You must then read your classmates’ responses. After you have read their responses, you must respond to TWO of your classmates by the last day of the academic week at 11:59 pm ET. These are called your PEER RESPONSES. Each Peer Response is worth 10 points and should be 100 words in length, which is equal to about 0.4 page of double-spaced writing in Arial, Calibri, or Times New Roman 12 point font in a Word document.
1. Examine and discuss Cold War policy under the Truman and Eisenhower administrations. How did these administrations seek to combat the spread of communism abroad? What were the implications and did these policies successfully “contain” communism?
1. Both the Truman and Eisenhower administrations took the communist threat very seriously. The aftermath of WWII ushered in a new anti-communist sentiment in America that was heavily reflected by the policies of each administration. In 1947, Harry Truman sent 400 million dollars in aid to Greece and Turkey to combat terrorists that were claimed to be backed by Communists. The Eisenhower administration coincided perfectly with the detonating of the atomic bomb in 1952, a power which Eisenhower would use to establish a policy of massive retaliation” essentially destruction if Moscow were to do anything to aggress against the United States. Eisenhower’s policy would only go on to fuel the arms and space race leading to the concept of “Mutually Assured Destruction” (American Yawp).
2. In Truman’s State of The Union Address in 1949, he addressed a large number of growing domestic issues after introducing the positive practices and economic standards that United States had placed. The policy goals of his administration focused on domestic infrastructure and regulation of the finance sector by limiting commodity speculation and monopoly busting (Truman, 1949).
3. The Red Scare in the United States took the form of “McCarthyism” coined after Republican Senator Joseph McCarthy, who would go onto what could described as communist which hunt (For better or for worse) that would go on to fuel public distrust and suspicion of communists. During this time however, dissidents and Soviet spies would be found in the United States as normal citizens and even state department officials. Alger Hiss and Julius and Ethel Rosenburg were found to be guilty, with the latter two being sentenced to execution in 1950 (American Yawp).
1. Examine and discuss Cold War policy under the Truman and Eisenhower administrations. How did these administrations seek to combat the spread of Communism abroad? What were the implications, and did these policies successfully “contain” Communism?
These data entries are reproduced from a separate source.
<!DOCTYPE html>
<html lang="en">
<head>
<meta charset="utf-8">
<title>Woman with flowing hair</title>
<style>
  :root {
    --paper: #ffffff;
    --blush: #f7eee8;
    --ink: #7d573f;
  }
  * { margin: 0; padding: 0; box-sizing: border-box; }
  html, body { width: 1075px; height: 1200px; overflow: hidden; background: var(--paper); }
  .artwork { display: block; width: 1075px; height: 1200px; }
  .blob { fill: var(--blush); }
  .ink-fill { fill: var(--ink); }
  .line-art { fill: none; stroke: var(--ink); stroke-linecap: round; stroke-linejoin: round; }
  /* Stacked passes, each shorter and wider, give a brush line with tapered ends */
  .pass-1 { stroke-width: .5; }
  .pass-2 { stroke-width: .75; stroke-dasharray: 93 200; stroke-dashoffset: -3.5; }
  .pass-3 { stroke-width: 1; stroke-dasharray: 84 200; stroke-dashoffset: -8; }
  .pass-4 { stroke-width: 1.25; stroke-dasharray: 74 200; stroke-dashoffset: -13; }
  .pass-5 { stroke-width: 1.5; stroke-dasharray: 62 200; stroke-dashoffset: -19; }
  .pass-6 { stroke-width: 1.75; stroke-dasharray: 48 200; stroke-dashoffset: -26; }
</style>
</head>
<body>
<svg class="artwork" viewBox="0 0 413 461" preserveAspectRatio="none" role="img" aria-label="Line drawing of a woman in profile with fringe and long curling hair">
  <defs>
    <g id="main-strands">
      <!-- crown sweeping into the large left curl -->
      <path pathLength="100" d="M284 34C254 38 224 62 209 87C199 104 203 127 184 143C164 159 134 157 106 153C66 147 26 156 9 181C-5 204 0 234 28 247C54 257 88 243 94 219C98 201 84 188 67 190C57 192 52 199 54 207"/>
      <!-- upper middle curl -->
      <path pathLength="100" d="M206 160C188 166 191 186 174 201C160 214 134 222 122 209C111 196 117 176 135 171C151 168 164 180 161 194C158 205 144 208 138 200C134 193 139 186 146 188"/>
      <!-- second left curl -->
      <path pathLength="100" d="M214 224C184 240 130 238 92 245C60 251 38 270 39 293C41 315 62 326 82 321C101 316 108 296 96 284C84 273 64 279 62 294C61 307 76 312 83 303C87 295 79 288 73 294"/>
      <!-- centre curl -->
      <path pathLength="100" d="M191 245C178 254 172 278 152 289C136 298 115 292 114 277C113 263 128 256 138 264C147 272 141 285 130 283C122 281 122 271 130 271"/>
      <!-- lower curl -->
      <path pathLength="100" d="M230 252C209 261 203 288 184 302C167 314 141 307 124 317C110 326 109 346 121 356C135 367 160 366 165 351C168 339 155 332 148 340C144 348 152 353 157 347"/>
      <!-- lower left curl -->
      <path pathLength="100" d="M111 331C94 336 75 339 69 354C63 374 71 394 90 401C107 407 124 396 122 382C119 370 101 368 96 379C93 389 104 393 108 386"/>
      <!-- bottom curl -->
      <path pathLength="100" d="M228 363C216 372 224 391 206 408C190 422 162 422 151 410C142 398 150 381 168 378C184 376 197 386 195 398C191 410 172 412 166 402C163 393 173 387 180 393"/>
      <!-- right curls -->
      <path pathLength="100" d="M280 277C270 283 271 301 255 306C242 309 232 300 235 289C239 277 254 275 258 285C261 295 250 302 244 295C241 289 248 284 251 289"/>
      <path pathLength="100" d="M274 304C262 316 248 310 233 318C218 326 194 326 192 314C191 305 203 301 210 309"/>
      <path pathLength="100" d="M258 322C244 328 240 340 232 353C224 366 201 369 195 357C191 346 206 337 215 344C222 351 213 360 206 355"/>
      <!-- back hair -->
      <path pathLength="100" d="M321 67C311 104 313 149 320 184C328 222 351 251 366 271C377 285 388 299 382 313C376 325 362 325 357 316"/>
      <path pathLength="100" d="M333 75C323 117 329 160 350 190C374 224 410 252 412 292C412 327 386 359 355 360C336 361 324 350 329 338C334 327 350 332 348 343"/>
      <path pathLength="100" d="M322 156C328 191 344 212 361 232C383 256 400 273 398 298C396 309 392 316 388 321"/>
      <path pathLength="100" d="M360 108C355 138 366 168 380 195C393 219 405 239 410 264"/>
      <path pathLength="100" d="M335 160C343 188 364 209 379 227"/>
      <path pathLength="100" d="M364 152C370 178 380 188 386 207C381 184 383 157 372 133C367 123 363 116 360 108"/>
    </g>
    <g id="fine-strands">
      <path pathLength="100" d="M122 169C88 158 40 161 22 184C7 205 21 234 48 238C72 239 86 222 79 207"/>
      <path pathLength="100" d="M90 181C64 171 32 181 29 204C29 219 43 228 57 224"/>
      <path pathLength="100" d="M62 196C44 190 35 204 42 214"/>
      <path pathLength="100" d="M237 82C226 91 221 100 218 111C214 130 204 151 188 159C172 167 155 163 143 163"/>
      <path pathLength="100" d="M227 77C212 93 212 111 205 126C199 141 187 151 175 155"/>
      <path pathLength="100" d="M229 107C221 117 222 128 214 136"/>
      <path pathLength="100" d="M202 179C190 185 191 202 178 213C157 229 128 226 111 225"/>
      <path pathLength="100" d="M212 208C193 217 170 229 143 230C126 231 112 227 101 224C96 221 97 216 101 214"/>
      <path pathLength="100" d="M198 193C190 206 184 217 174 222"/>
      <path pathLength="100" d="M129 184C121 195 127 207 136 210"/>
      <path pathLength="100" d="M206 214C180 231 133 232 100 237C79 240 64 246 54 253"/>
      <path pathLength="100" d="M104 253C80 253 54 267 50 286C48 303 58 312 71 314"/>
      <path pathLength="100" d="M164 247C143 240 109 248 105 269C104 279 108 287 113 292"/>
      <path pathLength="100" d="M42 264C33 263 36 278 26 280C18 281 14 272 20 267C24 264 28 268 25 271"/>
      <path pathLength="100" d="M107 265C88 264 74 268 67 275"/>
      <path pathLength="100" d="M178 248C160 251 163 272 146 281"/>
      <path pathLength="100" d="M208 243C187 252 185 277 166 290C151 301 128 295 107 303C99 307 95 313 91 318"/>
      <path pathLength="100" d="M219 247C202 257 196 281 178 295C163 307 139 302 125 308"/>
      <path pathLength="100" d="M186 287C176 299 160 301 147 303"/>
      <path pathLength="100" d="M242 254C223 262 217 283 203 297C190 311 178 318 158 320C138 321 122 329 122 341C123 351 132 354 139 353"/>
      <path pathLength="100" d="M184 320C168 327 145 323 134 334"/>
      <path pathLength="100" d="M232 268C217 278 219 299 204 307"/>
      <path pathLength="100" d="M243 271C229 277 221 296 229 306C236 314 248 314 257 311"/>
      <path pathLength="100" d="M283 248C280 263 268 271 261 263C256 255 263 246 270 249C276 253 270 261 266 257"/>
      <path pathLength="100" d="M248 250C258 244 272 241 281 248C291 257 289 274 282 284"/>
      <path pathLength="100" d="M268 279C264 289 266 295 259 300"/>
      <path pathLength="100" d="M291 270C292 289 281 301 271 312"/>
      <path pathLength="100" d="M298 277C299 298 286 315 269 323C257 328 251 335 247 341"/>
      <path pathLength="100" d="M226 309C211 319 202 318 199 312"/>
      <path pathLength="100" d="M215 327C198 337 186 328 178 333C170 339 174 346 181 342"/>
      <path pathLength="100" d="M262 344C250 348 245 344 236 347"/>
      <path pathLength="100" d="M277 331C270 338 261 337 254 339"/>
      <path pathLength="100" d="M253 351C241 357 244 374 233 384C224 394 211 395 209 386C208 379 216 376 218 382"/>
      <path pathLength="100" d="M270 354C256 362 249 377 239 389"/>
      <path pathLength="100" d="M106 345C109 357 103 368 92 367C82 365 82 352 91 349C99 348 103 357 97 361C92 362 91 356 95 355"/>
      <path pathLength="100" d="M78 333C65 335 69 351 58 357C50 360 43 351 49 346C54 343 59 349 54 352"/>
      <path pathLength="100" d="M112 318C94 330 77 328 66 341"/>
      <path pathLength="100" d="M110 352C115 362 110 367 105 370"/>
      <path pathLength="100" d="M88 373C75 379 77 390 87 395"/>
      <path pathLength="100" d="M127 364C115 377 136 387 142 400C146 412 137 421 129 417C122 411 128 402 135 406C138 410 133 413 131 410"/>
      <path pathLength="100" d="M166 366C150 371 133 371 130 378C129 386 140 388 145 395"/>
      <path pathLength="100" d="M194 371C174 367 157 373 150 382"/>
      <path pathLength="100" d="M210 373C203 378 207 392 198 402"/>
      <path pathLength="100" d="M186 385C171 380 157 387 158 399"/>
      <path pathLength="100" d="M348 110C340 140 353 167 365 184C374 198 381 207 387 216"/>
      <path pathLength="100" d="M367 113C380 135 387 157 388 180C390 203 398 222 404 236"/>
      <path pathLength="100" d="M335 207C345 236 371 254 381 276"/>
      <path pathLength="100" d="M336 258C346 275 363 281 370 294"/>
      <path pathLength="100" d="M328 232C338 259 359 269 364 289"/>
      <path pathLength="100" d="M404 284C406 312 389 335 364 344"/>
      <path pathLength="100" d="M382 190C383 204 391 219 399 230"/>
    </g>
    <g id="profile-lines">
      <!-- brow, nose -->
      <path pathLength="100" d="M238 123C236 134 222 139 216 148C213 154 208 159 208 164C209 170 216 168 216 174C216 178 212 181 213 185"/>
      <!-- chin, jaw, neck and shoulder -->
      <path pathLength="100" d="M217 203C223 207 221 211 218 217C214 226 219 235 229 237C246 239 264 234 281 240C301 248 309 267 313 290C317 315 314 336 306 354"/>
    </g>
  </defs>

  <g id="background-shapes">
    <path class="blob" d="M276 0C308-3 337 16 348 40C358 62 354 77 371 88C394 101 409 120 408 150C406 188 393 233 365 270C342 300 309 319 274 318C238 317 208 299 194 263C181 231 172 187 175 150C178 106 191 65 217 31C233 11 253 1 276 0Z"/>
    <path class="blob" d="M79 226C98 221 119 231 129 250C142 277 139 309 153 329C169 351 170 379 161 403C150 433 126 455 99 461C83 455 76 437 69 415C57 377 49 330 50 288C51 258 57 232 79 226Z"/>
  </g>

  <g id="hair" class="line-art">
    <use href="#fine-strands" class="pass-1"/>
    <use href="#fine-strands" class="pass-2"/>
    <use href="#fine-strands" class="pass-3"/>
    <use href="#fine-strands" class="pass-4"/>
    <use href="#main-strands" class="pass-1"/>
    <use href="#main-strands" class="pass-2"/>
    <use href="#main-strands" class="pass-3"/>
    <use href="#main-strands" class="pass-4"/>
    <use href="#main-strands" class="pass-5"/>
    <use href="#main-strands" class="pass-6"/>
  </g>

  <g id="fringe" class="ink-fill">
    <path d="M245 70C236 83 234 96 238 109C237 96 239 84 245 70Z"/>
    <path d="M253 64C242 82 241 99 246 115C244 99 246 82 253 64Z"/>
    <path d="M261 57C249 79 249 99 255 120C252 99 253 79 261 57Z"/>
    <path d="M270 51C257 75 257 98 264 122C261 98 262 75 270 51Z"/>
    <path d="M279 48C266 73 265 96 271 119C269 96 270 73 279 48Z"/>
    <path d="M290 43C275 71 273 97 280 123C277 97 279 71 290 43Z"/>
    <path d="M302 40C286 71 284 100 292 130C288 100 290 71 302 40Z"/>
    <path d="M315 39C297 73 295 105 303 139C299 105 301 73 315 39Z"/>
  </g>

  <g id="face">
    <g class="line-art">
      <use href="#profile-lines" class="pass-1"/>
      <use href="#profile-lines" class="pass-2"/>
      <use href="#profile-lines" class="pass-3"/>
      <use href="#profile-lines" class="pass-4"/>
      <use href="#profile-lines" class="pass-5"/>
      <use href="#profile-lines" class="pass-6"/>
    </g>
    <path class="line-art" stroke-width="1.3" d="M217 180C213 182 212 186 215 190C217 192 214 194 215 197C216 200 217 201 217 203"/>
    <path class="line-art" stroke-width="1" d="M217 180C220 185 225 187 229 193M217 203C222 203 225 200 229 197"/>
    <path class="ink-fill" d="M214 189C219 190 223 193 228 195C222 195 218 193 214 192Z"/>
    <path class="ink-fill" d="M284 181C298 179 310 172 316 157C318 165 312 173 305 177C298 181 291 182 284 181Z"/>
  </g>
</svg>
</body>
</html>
The Cold War policy under the Truman and Eisenhower administrations was to prevent Communism from expanding. The United States and the Soviet Union had high tensions, hence the Cold War. There was no active fighting war against each other. Administrations seek to combat the spread of Communism abroad by providing money and military aid. Truman stated the assistance of $400 million to Greece and Turkey in an attempt to help the spread of Communism in countries abroad. Thus, the Cuban revolution confirmed to the Americans of the United States that the expansion of Communism could not be contained. Therefore, the Truman Doctrine was designed to stop development and containment (Stanford University Press, 2018). Hence, the Red Scare was referred to as a list of communists, which consisted of 205 communists working in the United States Department of State (Eisenhower Presidential Library, n.d). This has caused a scare for the Americans of the United States as they could be accused of being communists when they can not be accurate and be falsely accused. Ultimately, the United States and the Soviet Union were high in tension. Therefore, there was a rise in Communism, and the United States attempted to contain the spread of it. This was not 100% effective as Communism continued to rise, and revolutions occurred, even with military and financial aid from the government; nevertheless, with the release of the “Red Scare,” the Americans did not feel safe.
Michael Brenes et al., “The Cold War,” Ari Cushner, ed., in
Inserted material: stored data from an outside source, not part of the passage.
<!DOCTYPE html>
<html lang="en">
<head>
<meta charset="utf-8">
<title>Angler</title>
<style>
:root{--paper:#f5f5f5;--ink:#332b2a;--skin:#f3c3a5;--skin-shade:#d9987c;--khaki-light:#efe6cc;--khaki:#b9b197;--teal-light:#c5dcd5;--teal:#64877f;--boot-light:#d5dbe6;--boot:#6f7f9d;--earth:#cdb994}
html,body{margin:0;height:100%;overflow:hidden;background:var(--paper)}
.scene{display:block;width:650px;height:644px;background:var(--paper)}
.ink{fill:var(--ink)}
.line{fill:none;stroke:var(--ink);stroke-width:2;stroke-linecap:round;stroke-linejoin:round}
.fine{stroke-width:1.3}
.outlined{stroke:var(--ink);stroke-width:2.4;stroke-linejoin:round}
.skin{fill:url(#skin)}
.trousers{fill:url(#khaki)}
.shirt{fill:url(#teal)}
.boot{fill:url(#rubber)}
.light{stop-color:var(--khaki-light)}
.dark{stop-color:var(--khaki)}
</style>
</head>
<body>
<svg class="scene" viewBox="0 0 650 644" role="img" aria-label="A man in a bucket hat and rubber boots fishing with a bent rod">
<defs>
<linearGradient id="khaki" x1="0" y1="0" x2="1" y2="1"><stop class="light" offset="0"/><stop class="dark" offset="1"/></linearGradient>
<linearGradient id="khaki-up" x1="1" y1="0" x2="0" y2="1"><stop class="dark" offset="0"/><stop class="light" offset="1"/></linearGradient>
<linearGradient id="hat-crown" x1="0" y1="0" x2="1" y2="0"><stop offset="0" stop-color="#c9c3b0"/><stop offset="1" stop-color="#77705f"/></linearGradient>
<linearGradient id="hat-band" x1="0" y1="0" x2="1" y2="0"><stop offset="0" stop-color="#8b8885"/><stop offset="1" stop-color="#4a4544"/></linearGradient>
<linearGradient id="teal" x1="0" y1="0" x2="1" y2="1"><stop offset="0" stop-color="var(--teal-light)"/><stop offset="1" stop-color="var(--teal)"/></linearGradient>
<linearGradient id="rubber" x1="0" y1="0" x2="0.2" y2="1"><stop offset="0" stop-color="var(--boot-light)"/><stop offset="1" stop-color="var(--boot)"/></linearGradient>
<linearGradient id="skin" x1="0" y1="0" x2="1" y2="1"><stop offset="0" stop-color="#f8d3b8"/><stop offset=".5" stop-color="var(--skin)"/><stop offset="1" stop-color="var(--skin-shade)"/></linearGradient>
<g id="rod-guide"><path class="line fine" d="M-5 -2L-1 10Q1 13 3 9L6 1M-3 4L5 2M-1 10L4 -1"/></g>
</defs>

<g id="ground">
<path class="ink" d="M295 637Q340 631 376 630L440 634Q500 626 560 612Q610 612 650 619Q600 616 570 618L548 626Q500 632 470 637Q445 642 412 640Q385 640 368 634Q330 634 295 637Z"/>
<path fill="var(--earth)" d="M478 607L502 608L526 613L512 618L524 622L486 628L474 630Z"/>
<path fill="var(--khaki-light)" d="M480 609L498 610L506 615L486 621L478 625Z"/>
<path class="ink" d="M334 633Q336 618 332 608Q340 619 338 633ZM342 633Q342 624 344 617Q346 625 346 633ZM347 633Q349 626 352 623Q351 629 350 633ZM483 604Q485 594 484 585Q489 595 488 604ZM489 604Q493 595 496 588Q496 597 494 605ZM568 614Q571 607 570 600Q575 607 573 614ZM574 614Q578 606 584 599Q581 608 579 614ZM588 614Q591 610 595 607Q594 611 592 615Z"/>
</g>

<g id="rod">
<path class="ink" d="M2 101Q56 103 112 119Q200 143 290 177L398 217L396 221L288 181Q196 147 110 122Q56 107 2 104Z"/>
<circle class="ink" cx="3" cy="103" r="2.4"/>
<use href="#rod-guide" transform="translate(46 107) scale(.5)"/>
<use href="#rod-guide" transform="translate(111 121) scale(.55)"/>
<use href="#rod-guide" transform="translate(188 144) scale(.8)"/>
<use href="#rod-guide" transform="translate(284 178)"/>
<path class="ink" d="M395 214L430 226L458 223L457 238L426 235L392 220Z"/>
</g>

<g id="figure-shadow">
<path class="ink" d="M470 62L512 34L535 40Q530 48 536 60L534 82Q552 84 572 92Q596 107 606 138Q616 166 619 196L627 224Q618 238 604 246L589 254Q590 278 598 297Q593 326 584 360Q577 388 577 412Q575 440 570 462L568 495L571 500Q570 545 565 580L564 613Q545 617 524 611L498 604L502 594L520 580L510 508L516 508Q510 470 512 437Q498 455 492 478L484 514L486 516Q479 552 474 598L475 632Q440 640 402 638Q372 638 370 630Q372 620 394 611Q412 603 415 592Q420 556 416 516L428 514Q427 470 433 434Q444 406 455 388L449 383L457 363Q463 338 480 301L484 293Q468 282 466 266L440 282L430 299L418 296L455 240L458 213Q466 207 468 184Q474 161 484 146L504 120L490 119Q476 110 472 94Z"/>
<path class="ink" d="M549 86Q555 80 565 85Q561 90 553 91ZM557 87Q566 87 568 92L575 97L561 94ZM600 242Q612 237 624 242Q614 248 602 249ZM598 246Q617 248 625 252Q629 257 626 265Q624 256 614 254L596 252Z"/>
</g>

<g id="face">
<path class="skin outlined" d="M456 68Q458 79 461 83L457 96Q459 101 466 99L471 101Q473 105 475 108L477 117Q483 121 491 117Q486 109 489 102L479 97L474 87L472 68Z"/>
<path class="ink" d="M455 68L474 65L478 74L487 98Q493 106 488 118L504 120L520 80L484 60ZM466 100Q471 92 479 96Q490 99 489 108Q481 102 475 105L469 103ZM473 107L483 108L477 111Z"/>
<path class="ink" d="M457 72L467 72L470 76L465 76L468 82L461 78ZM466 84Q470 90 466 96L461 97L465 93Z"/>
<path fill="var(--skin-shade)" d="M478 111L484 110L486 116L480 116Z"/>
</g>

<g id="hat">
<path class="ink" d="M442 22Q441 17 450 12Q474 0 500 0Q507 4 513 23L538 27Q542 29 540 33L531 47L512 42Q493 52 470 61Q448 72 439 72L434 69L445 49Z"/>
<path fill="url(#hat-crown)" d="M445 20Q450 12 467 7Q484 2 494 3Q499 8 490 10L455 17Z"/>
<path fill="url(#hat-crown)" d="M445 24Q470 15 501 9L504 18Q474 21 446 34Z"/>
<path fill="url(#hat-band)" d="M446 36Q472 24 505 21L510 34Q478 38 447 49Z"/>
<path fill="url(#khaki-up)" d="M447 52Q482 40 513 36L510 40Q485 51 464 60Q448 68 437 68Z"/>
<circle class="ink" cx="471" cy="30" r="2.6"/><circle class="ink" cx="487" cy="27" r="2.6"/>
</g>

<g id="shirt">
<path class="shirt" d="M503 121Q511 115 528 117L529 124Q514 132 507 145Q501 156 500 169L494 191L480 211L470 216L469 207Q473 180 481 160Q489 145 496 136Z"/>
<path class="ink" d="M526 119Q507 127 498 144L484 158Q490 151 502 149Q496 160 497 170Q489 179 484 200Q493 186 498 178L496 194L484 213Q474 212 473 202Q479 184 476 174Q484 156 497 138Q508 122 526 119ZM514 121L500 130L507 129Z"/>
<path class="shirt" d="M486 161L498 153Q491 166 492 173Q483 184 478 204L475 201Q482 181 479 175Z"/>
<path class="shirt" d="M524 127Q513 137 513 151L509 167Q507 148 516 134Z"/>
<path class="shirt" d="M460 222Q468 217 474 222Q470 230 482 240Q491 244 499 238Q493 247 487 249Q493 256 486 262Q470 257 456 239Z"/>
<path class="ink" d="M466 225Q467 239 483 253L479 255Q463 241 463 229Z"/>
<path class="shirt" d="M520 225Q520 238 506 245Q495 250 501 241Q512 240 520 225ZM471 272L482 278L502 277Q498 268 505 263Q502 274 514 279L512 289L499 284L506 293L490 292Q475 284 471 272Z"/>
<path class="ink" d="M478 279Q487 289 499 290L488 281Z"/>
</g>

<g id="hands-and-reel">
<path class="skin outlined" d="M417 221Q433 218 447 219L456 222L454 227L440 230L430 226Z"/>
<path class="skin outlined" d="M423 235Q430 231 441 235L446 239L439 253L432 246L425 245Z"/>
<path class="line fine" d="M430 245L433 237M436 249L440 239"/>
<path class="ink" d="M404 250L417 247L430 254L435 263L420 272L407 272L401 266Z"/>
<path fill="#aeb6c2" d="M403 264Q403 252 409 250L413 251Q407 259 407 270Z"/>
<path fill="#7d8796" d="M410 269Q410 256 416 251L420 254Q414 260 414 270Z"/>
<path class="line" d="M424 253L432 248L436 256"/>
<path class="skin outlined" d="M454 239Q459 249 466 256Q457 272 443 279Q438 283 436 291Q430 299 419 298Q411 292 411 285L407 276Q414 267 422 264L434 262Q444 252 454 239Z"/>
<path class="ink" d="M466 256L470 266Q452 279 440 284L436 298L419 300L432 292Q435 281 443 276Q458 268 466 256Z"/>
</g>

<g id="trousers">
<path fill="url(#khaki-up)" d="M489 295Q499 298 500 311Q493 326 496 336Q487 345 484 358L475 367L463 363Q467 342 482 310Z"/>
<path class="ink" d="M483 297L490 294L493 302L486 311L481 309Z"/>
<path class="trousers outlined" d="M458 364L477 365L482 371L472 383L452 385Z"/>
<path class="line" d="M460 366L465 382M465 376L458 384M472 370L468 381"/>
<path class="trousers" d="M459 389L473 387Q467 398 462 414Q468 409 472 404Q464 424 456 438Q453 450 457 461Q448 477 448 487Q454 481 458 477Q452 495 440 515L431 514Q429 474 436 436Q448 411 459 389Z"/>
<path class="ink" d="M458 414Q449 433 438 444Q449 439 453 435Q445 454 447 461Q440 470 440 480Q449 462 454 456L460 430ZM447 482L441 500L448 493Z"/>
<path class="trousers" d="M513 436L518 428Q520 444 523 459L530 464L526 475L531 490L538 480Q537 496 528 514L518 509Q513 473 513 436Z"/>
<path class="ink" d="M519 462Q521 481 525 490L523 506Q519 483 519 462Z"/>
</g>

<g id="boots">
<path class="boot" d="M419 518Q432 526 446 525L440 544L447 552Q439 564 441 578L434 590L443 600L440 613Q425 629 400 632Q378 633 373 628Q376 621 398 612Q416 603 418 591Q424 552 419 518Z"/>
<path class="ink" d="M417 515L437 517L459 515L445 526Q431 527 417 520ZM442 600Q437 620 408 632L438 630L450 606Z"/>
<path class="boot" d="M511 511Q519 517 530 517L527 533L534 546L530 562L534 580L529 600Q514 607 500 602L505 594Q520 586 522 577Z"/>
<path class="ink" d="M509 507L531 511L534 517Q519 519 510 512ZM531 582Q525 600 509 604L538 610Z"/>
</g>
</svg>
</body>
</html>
The American Yawp, eds. Joseph Locke and Ben Wright (Stanford, CA: Stanford University Press, 2018).